Friday, 5 December 2014

Advent: Ink

It's probably of very little interest to most normal people caught up in the mad pre-Christmas planning/ spending/stocking up/school plays/boozy party rush, that the Church is observing Advent. The altars are spread in dark blue or purple, for royalty and penitence, and the spiritual atmosphere, in theory at least, is one of waiting.

I've always had a 'thing' for purple. Many moons ago, on a cold, wintry, late afternoon, there was an enticing dress buying outing for one small girl who liked dresses. It may have even been Advent. There was one style in particular in the shop; velvet, long sleeved, with little velvet covered buttons all down the front and a piece of white lace at the collar. It was perfection. It came in purple or deep midnight blue. I can't remember now the exact details, but one colour only was available in my (small, maybe aged 6) size. Was it the midnight blue? Did I long for the purple but make do with blue instead? Or maybe it was the midnight blue that I craved, and the purple was shunned. I can't remember. Anyway, I loved that velvet, wintry, Advent coloured dress.

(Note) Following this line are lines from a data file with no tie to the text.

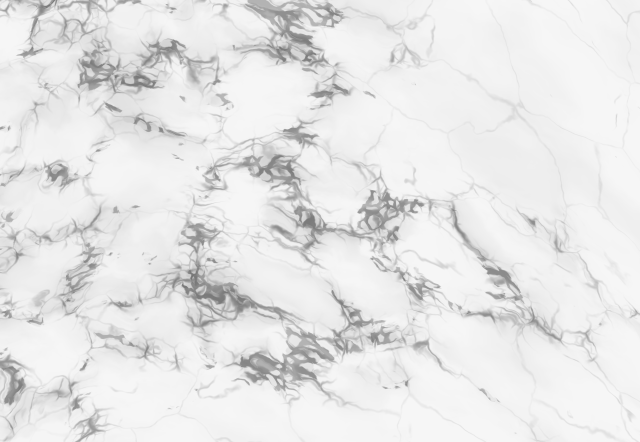
A Shadertoy shader for this texture:

```glsl
#define WHITE 0.966
#define INK 0.40
#define HAZE 0.075
#define ARCH 0.35
#define WARP 0.18
#define ROUGHNESS 0.045
#define SLAB_SCALE 4.4
#define STONE_SCALE 15.0
#define PEBBLE_SCALE 36.0
#define LEFT_BIAS 0.13
#define SAMPLES 2

float hash(vec2 p) {
    return fract(sin(dot(p, vec2(127.1, 311.7))) * 43758.5453);
}

float noise(vec2 p) {
    vec2 i = floor(p), f = fract(p);
    f = f * f * (3.0 - 2.0 * f);
    float low = mix(hash(i), hash(i + vec2(1, 0)), f.x);
    float high = mix(hash(i + vec2(0, 1)), hash(i + vec2(1, 1)), f.x);
    return mix(low, high, f.y);
}

float fbm(vec2 p, int octaves) {
    float sum = 0.0, amp = 0.5;
    for (int i = 0; i < octaves; i++) {
        sum += amp * noise(p);
        p = mat2(1.6, 1.2, -1.2, 1.6) * p + 17.3;
        amp *= 0.5;
    }
    return sum;
}

vec2 turbulence(vec2 p, int octaves) {
    return vec2(fbm(p, octaves), fbm(p + 37.0, octaves)) - 0.48;
}

// Gap between the two nearest cell centres: zero on the borders
float cellGap(vec2 p) {
    vec2 base = floor(p);
    float nearest = 9.0, second = 9.0;
    for (int y = -1; y <= 1; y++)
    for (int x = -1; x <= 1; x++) {
        vec2 cell = base + vec2(x, y);
        vec2 centre = cell + 0.05 + 0.9 * vec2(hash(cell), hash(cell + 71.3));
        float d = distance(p, centre);
        second = min(second, max(nearest, d));
        nearest = min(nearest, d);
    }
    return second - nearest;
}

float crack(float gap, float width) {
    return 1.0 - smoothstep(0.0, width, gap);
}

float marble(vec2 p) {
    // Arched flow direction, bent by broad and fine turbulence
    float fromCrest = p.x - 0.4;
    vec2 bent = vec2(p.x, 1.35 * (p.y + ARCH * fromCrest * fromCrest));
    vec2 warp = turbulence(p * 4.0, 4);
    vec2 q = bent + WARP * warp + ROUGHNESS * turbulence(p * 21.0, 4);

    // Borders at three sizes
    float slabs = cellGap(q * SLAB_SCALE);
    float stones = cellGap(q * STONE_SCALE);
    float pebbles = cellGap(q * PEBBLE_SCALE);

    // Patchiness at three sizes
    float patches = fbm(q * 8.0 + 11.0, 5);
    float breaks = smoothstep(0.36, 0.6, patches);
    float grain = smoothstep(0.3, 0.62, fbm(q * vec2(26.0, 34.0) + 7.0, 4));

    // Ragged belts of broken rock follow the slab borders
    float region = fbm(bent * 2.3 + 5.0, 4) + LEFT_BIAS * (0.7 - p.x);
    float zone = mix(0.12, 1.0, smoothstep(0.38, 0.62, region));
    float ragged = max(0.0, slabs + 0.8 * (0.48 - patches));
    float belt = zone * exp(-4.0 * ragged);
    float halo = zone * exp(-2.0 * ragged);

    // Veins, from broad to fine
    float slabVein = crack(slabs, 0.035 + 0.035 * zone * grain)
                   * mix(0.12, 0.75, zone * breaks) * mix(0.4, 1.0, grain);
    float stoneVein = crack(stones, 0.11 + 0.16 * belt * grain)
                    * smoothstep(0.1, 0.65, belt) * mix(0.25, 0.85, grain);
    float pebbleVein = crack(pebbles, 0.28)
                     * smoothstep(0.25, 0.8, belt) * 0.55 * grain;

    // Grey clots with pale pebbles inside
    float clotNoise = fbm(q * vec2(15.0, 23.0) + 3.0, 5);
    float clot = smoothstep(0.0, 0.07, clotNoise + 0.33 * belt - 0.78)
               * (1.0 - 0.85 * smoothstep(0.2, 0.42, pebbles))
               * mix(0.6, 0.95, grain);

    // Hairlines wandering across the pale slabs
    float ridge = abs(fbm(bent * 2.6 + 0.4 * warp + 23.0, 6) - 0.48);
    float hairline = crack(ridge, 0.011) * 0.35 * breaks * grain;

    float ink = max(max(slabVein, stoneVein), max(pebbleVein, clot));
    ink = max(ink, hairline);

    // Feathered shading around the belts and faint clouds
    float cloud = smoothstep(0.48, 0.8, fbm(q * 3.5 + 51.0, 5));
    float feather = smoothstep(0.4, 0.62, fbm(q * vec2(9.0, 13.0) + 29.0, 5));
    float haze = 0.3 * belt + 1.1 * halo * feather + 0.4 * cloud;
    return WHITE - HAZE * haze - INK * ink;
}

void mainImage(out vec4 fragColor, in vec2 fragCoord) {
    // Average a small grid of samples for smooth edges
    float shade = 0.0;
    for (int y = 0; y < SAMPLES; y++)
    for (int x = 0; x < SAMPLES; x++) {
        vec2 offset = (vec2(x, y) + 0.5) / float(SAMPLES) - 0.5;
        shade += marble((fragCoord + offset) / iResolution.y);
    }
    fragColor = vec4(vec3(shade / float(SAMPLES * SAMPLES)), 1.0);
}
```
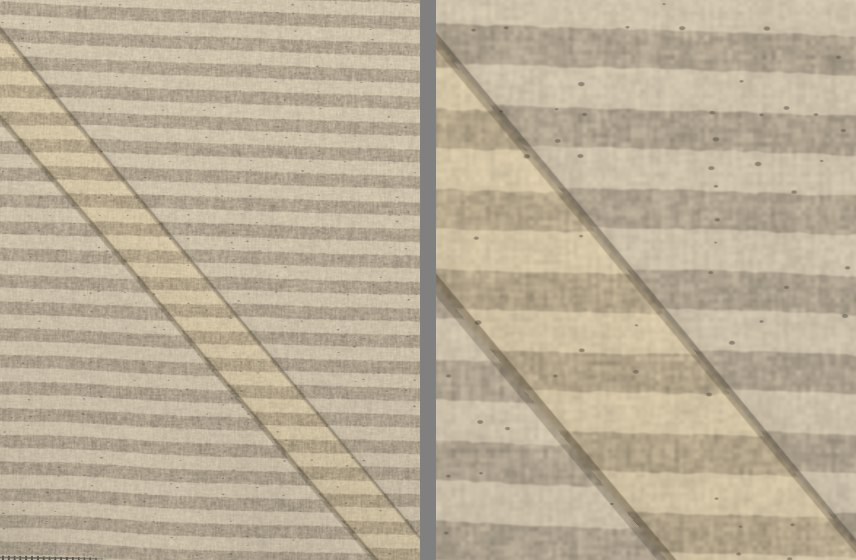
Left: the whole. Right: its middle third, enlarged.
Give the GLSL for this texture, as a Shadertoy shader.

```glsl
// Striped woven cloth with two diagonal pressed folds, drawn in units of canvas height.
// Each fold shifts the stripes a little; stretched value noise makes threads and slubs,
// and a hashed cell grid scatters flecks. A stitched hem peeks in at the lower left.

const vec3 CREAM = vec3(0.800, 0.753, 0.667);
const vec3 GREY = vec3(0.678, 0.632, 0.556);
const vec3 FOLD_SHADE = vec3(0.72, 0.71, 0.69);   // multiplier inside a crease
const vec3 BAND_WARMTH = vec3(1.025, 1.012, 0.965); // cloth between the creases
const vec3 FLECK = vec3(0.36, 0.33, 0.28);
const vec3 HEM_THREAD = vec3(0.27, 0.27, 0.25);

const float PERIOD = 0.0478;        // stripe repeat, about 21 down the cloth
const float GREY_SHARE = 0.49;      // grey part of each repeat
const float FIRST_STRIPE = 0.0156;  // centre of the top grey stripe at the left edge
const float THREADS = 384.0;        // threads per canvas height
const float FLECK_CELLS = 64.0;
const float HEM_LENGTH = 0.2;
const float HEM_PITCH = 0.0104;

// Creases run down to the right: depth at the left edge, then slope
const vec2 UPPER_FOLD = vec2(0.055, 1.212);
const vec2 LOWER_FOLD = vec2(0.211, 1.177);

float hash(vec2 p) {
    vec3 q = fract(vec3(p.xyx) * 0.1031);
    q += dot(q, q.yzx + 33.33);
    return fract((q.x + q.y) * q.z);
}

float noise(vec2 p) {
    vec2 i = floor(p), f = fract(p);
    f = f * f * (3.0 - 2.0 * f);
    return mix(mix(hash(i), hash(i + vec2(1, 0)), f.x),
               mix(hash(i + vec2(0, 1)), hash(i + vec2(1, 1)), f.x), f.y);
}

// Signed distance to a crease, positive to the upper right; p.y points down
float foldDistance(vec2 p, vec2 fold) {
    float bow = 0.006 * (noise(vec2(p.x * 5.0, fold.x * 90.0)) - 0.5);
    return (fold.x + fold.y * p.x + bow - p.y) / length(vec2(1.0, fold.y));
}

// Grey stripe coverage, with drift of the weave and a sag in the lower left
float stripeMask(vec2 p, float upper, float lower, float px) {
    float under = step(upper, 0.0), outer = step(lower, 0.0);
    float slope = mix(0.037, 0.021, p.y);
    float drift = slope * p.x + 0.003 * under + 0.004 * outer;
    drift += outer * 0.007 * smoothstep(0.08, 0.34, p.x) * smoothstep(0.35, 0.75, p.y);
    drift += 0.003 * (noise(p * vec2(7.0, 4.0)) - 0.5);
    float ragged = 0.0014 * (noise(p * vec2(150.0, 40.0)) - 0.5);
    float y = p.y - FIRST_STRIPE - drift + ragged;
    float d = abs(fract(y / PERIOD + 0.5) - 0.5) * PERIOD - 0.5 * GREY_SHARE * PERIOD;
    float soft = max(px, 0.0011);
    return 1.0 - smoothstep(-soft, soft, d);
}

// Fine warp and weft texture, centred on zero
float weave(vec2 p) {
    float weft = noise(p * THREADS * vec2(0.28, 1.0)) - 0.5;
    float warp = noise(p * THREADS * vec2(1.0, 0.22) + 71.0) - 0.5;
    float grain = noise(p * THREADS * 0.9 + 23.0) - 0.5;
    return 0.35 * weft + 0.4 * warp + 0.45 * grain;
}

// Sparse dark seed flecks, one candidate per cell
float fleckMask(vec2 p, float px) {
    vec2 cell = floor(p * FLECK_CELLS);
    vec2 centre = 0.25 + 0.5 * vec2(hash(cell + 3.0), hash(cell + 57.0));
    vec2 d = (fract(p * FLECK_CELLS) - centre) / FLECK_CELLS;
    float radius = mix(0.0006, 0.0016, hash(cell + 19.0));
    float dotShape = 1.0 - smoothstep(radius - px, radius + px, length(d * vec2(0.8, 1.2)));
    return dotShape * step(0.9, hash(cell + 131.0));
}

// Crease shading: narrow dark core with a faint skirt on its upper right
float creaseShade(float d, float halfWidth, float px) {
    float core = 1.0 - smoothstep(halfWidth - px, halfWidth + 1.5 * px, abs(d));
    float skirt = step(0.0, d) * exp(-d / 0.006);
    return core * mix(0.62, 1.0, smoothstep(-halfWidth, halfWidth, d)) + 0.22 * skirt * (1.0 - core);
}

// Running line and upright stitches along the bottom edge
float hemMask(vec2 p, float px) {
    float up = 1.0 - p.y;
    float line = 1.0 - smoothstep(0.0008, 0.0008 + px, abs(up - 0.0045 + 0.012 * p.x));
    float across = abs(fract(p.x / HEM_PITCH) - 0.5) * HEM_PITCH;
    float tick = (1.0 - smoothstep(0.0009, 0.0009 + px, across))
               * (1.0 - smoothstep(0.007, 0.007 + px, up + 0.02 * p.x));
    return max(0.7 * line, tick) * (1.0 - smoothstep(HEM_LENGTH - 0.04, HEM_LENGTH, p.x));
}

void mainImage(out vec4 fragColor, in vec2 fragCoord) {
    float px = 1.0 / iResolution.y;
    vec2 p = vec2(fragCoord.x, iResolution.y - fragCoord.y) * px;
    float upper = foldDistance(p, UPPER_FOLD);
    float lower = foldDistance(p, LOWER_FOLD);

    // Cloth: stripes, threads, slubs and flecks
    float grey = stripeMask(p, upper, lower, px);
    vec3 color = mix(CREAM, GREY, grey);
    float slub = noise(p * vec2(45.0, 190.0)) + noise(p * vec2(170.0, 35.0) + 9.0) - 1.0;
    color *= 1.0 + weave(p) * mix(0.13, 0.27, grey) + slub * mix(0.015, 0.055, grey);
    color = mix(color, FLECK, 0.55 * fleckMask(p, px));

    // Broad light: soft ripples below the folds and a dimmer lower edge
    float ripple = noise(vec2(p.x * 6.0 - p.y * 2.0, p.y * 2.0 + 4.0)) - 0.5;
    color *= 1.015 - 0.06 * p.y * p.y + 0.07 * ripple * step(lower, 0.0) * p.y;
    float between = smoothstep(-px, px, -upper) * smoothstep(-px, px, lower);
    color *= mix(vec3(1.0), BAND_WARMTH, between);

    // Creases, the upper one thinning toward the lower right
    float upperShade = creaseShade(upper, mix(0.0038, 0.0018, p.x / 0.75), px);
    float lowerShade = creaseShade(lower, 0.0042, px);
    color *= mix(vec3(1.0), FOLD_SHADE, max(upperShade, lowerShade));
    color *= 1.0 + 0.03 * (step(upper, 0.0) * exp(upper / 0.012) + step(lower, 0.0) * exp(lower / 0.012));

    color = mix(color, HEM_THREAD, 0.85 * hemMask(p, px));
    fragColor = vec4(clamp(color, 0.0, 1.0), 1.0);
}
```
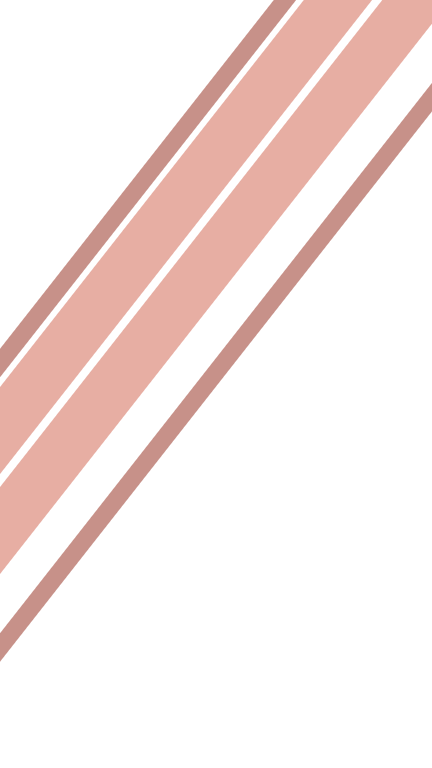
Write a Shadertoy shader that draws this background.

```glsl
// Diagonal stripes: two broad blush bands between two narrow rose bands on white.

#define SLOPE 1.274
#define BLUSH vec3(0.906, 0.682, 0.639)
#define ROSE vec3(0.780, 0.569, 0.537)
#define PAPER vec3(1.0)
#define BROAD_WIDTH 0.1133
#define NARROW_WIDTH 0.0371
#define BROAD_CENTERS vec2(0.5606, 0.6908)
#define NARROW_CENTERS vec2(0.4727, 0.8431)

// Antialiased coverage of a band; all lengths are in canvas heights.
float band(float position, float center, float width, float pixel) {
    return clamp(0.5 + (0.5 * width - abs(position - center)) / pixel, 0.0, 1.0);
}

void mainImage(out vec4 fragColor, in vec2 fragCoord) {
    vec2 p = fragCoord / iResolution.y;

    // Where the diagonal through p meets the left side, measured from the top.
    float drop = 1.0 - p.y + SLOPE * p.x;
    float pixel = length(vec2(1.0, SLOPE)) / iResolution.y;

    // Paint each pair of bands.
    vec3 color = PAPER;
    for (int i = 0; i < 2; i++) {
        color = mix(color, BLUSH, band(drop, BROAD_CENTERS[i], BROAD_WIDTH, pixel));
        color = mix(color, ROSE, band(drop, NARROW_CENTERS[i], NARROW_WIDTH, pixel));
    }
    fragColor = vec4(color, 1.0);
}
```
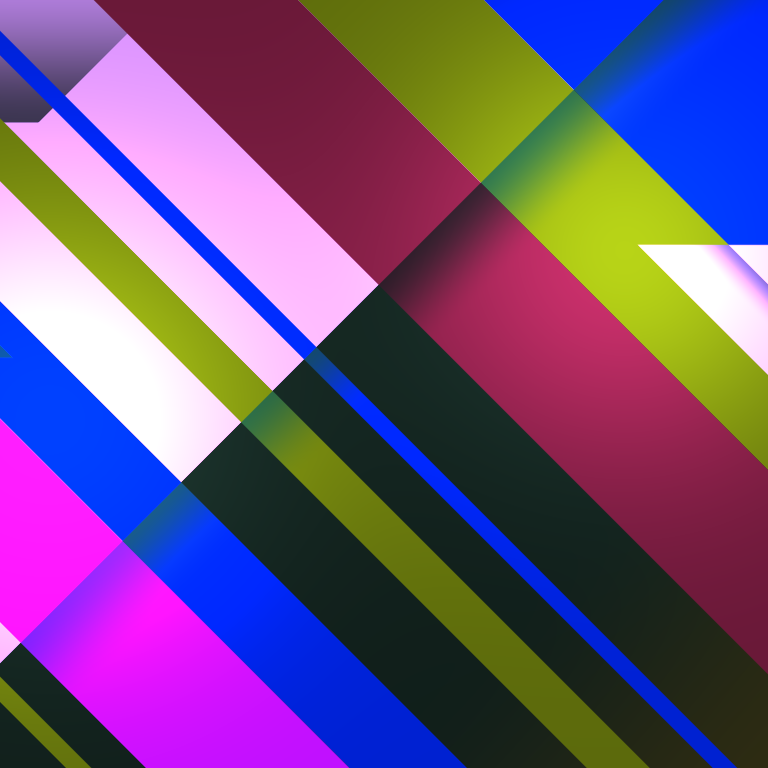
Reproduce this background procedurally as a Shadertoy shader.

```glsl
// Diagonal colour bands folded over one diagonal seam, with two soft lights.
// Bands are intervals across one diagonal; the seam crosses them at a right
// angle, swaps the ground colour and casts a tinted shadow to its lower right.

const vec3 LILAC   = vec3(0.83, 0.56, 0.98);
const vec3 FOREST  = vec3(0.063, 0.118, 0.102);
const vec3 OLIVE   = vec3(0.36, 0.415, 0.045);
const vec3 BLUE    = vec3(0.0, 0.128, 0.815);
const vec3 MAROON  = vec3(0.405, 0.095, 0.215);
const vec3 MAGENTA = vec3(0.74, 0.06, 1.0);

float pixel; // size of one pixel in canvas units

// Smooth step from 0 to 1 where v crosses zero
float edge(float v) {
    return smoothstep(-pixel, pixel, v);
}

// Paints a band between lo and hi, with the tint it takes in the seam shadow
void band(inout vec3 base, inout vec3 shade, float across,
          float lo, float hi, vec3 colour, vec3 tint) {
    float cover = edge(across - lo) * edge(hi - across);
    base = mix(base, colour, cover);
    shade = mix(shade, tint, cover);
}

float glow(vec2 p, vec2 centre) {
    vec2 r = (p - centre) / 0.287;
    return exp(-dot(r, r));
}

void mainImage(out vec4 fragColor, in vec2 fragCoord) {
    vec2 p = (fragCoord - 0.5 * iResolution.xy) / iResolution.y + 0.5;
    pixel = 1.0 / iResolution.y;

    float depth = 1.0 - p.y;        // distance from the top
    float across = p.x - depth;     // selects a band
    float along = p.x + depth;      // runs down the bands
    float seam = along - 0.864;

    // Ground: lilac above the seam, forest below, warming in the far corner
    vec3 forest = mix(FOREST, vec3(0.18, 0.17, 0.07), smoothstep(1.45, 2.05, along));
    vec3 base = mix(LILAC, forest, edge(seam));
    vec3 shade = forest;

    // Grey clipped fold in the upper left
    vec3 fold = mix(vec3(0.69, 0.49, 0.86), vec3(0.2, 0.18, 0.27),
                    smoothstep(-0.03, 0.17, depth));
    base = mix(base, fold, edge(0.2096 - along) * edge(0.1595 - depth));

    // Bands, from the upper right to the lower left
    vec3 teal = vec3(0.06, 0.22, 0.3);
    vec3 green = vec3(0.11, 0.29, 0.2);
    band(base, shade, across,  0.630,  2.000, BLUE, teal);
    band(base, shade, across,  0.388,  0.630, OLIVE, green);
    band(base, shade, across,  0.122,  0.388, MAROON, vec3(0.12, 0.085, 0.115));
    band(base, shade, across, -0.072, -0.040, BLUE, teal);
    band(base, shade, across, -0.236, -0.154, OLIVE, green);
    band(base, shade, across, -0.545, -0.392, BLUE, teal);
    band(base, shade, across, -0.810, -0.545, MAGENTA, vec3(0.36, 0.1, 0.82));
    band(base, shade, across, -0.914, -0.881, OLIVE, OLIVE);

    // Shadow below the seam
    float shadow = edge(seam) * (1.0 - smoothstep(-0.02, 0.15, seam));
    base = mix(base, shade, shadow);

    // Small teal tip on the left side
    base = mix(base, vec3(0.03, 0.19, 0.36),
               edge(-0.449 - across) * edge(0.466 - depth) * edge(0.03 - p.x));

    // Pale flap on the right, creased along the outer band edge
    float crease = smoothstep(0.575, 0.64, across) * edge(0.630 - across);
    vec3 flap = mix(LILAC, vec3(0.3, 0.25, 0.5), crease);
    base = mix(base, flap, edge(across - 0.512) * edge(depth - 0.319));

    // Two lights brighten every layer
    float light = 1.0 + glow(p, vec2(0.065, 0.453)) + glow(p, vec2(0.814, 0.674));
    fragColor = vec4(min(base * light, 1.0), 1.0);
}
```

Sometimes a song comes along that captures the spirit of the season. It's probably very tenuous, but for me, preparing to preach each Sunday through Advent on waiting, repentance, judgment and the return of the King, it has to be Ink, by Coldplay, from their new album, Ghost Stories.

It's partly the artwork. A pair of wings on a deep midnight blue background. They're like angel wings - a Nativity maybe. Or the wings of a dove. And the title. Ink. There's something deep and mysterious about a bottle of dark blue ink. Or sky, just before the dawn. Or the deep waters recalled in the mark of baptism. The singer has marked himself with a tattoo to remember his love ('the pain's alright'). 'Together through life', its message.

Ink is a love song. It talks about being broken and lost and loving till it hurts. Simple. It's haunting, like a Christmas song that's got under your skin without your permission, with a 'to die for' riff and two little melodies that come together as the song builds. It's circular, the chords going round and round with no apparent ending, the base note playing around the fourth, third, fifth and sixth; then the fourth, third, sixth and fifth.

Whether it's purple in Advent, or deep indigo blue; whether in dark skies that will eventually dawn, or in the deep waters of baptism, the song paints the mood. And it fits. Like the perfect dress.